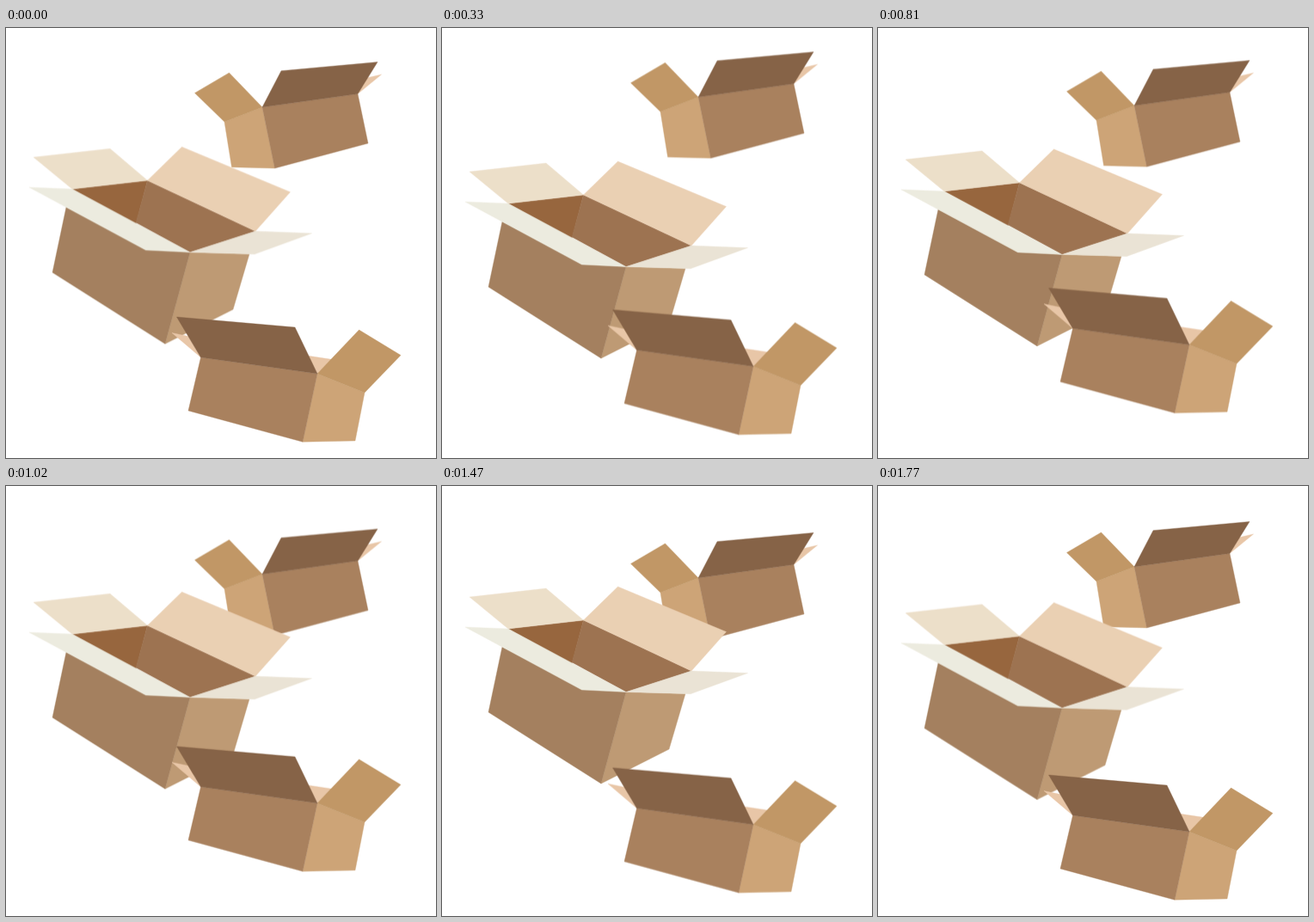
An HTML page without scripts for the animation above (1.8 s loop, 500 by 500 pixels).

```html
<!DOCTYPE html>
<html lang="en">
<head>
<meta charset="utf-8">
<title>Floating boxes</title>
<style>
  html, body { margin: 0; width: 100%; height: 100%; overflow: hidden; background: #fff; }
  svg { display: block; width: 100%; height: 100%; }

  polygon { fill: currentColor; stroke: currentColor; stroke-width: .4; stroke-linejoin: round; }

  .box { animation: bob 900ms cubic-bezier(.52, 0, .48, 1) infinite alternate; }
  .top { --from: 16px; --to: -12px; animation-delay: -480ms; }
  .open { --from: -22.6px; --to: 17.6px; animation-delay: -480ms; }
  .low { --from: 0px; --to: -34.1px; }

  @keyframes bob {
    from { transform: translateY(var(--from)); }
    to { transform: translateY(var(--to)); }
  }

  .front { color: #a9815e; }
  .side { color: #cda477; }
  .lid { color: #866347; }
  .flap { color: #c19766; }
  .peach { color: #e8c6a7; }
</style>
</head>
<body>
<svg viewBox="0 0 500 500">
  <g class="box top">
    <polygon class="peach" points="409,76.5 417,58.5 436.5,54"/>
    <polygon class="side" points="254,109 298,92 312.5,163 262.5,161.7"/>
    <polygon class="flap" points="219.5,75.5 259.5,52 298,92 254,109"/>
    <polygon class="front" points="298,92 409,76.5 421,134 312.5,163"/>
    <polygon class="lid" points="320,49.7 432,39.5 409,76.5 298,92"/>
  </g>

  <g class="box open">
    <polygon color="#97663e" points="77,187 164.5,177 151,228"/>
    <polygon color="#9d7351" points="164.5,177 290,236 214,260.5 151,226"/>
    <polygon color="#ecdfc9" points="32,150 121,140 164.5,177 77,187"/>
    <polygon color="#ead0b3" points="164.5,177 204.5,138 330.5,190.5 290,236"/>
    <polygon color="#be9a74" points="214,260.5 283,262.5 264,327 185,367"/>
    <polygon color="#a4805f" points="70,208 162,256 214,260.5 185,367 54,284"/>
    <polygon color="#eae3d5" points="214,260.5 290,236 355.5,238.5 289,262.7"/>
    <polygon color="#ecebdf" points="27,185 77,187 214,260.5 162.5,258"/>
  </g>

  <g class="box low">
    <polygon class="peach" points="193,354.5 212,358.5 226.5,383"/>
    <polygon class="peach" points="350,381 380,385.5 362,402"/>
    <polygon class="side" points="362,402 417,424 406,480 345,481.3"/>
    <polygon class="flap" points="362,402 410.5,351 459,380.5 417,424"/>
    <polygon class="front" points="226.5,383 362,402 345,481.3 212,445"/>
    <polygon class="lid" points="198.5,336 336,348 362,402 226.5,383"/>
  </g>
</svg>
</body>
</html>
```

----------

=== What you are asked to do ===
Search the entries above for the word "from" and copy each line where it appears.

=== Your solution ===
  .top { --from: 16px; --to: -12px; animation-delay: -480ms; }
  .open { --from: -22.6px; --to: 17.6px; animation-delay: -480ms; }
  .low { --from: 0px; --to: -34.1px; }
    from { transform: translateY(var(--from)); }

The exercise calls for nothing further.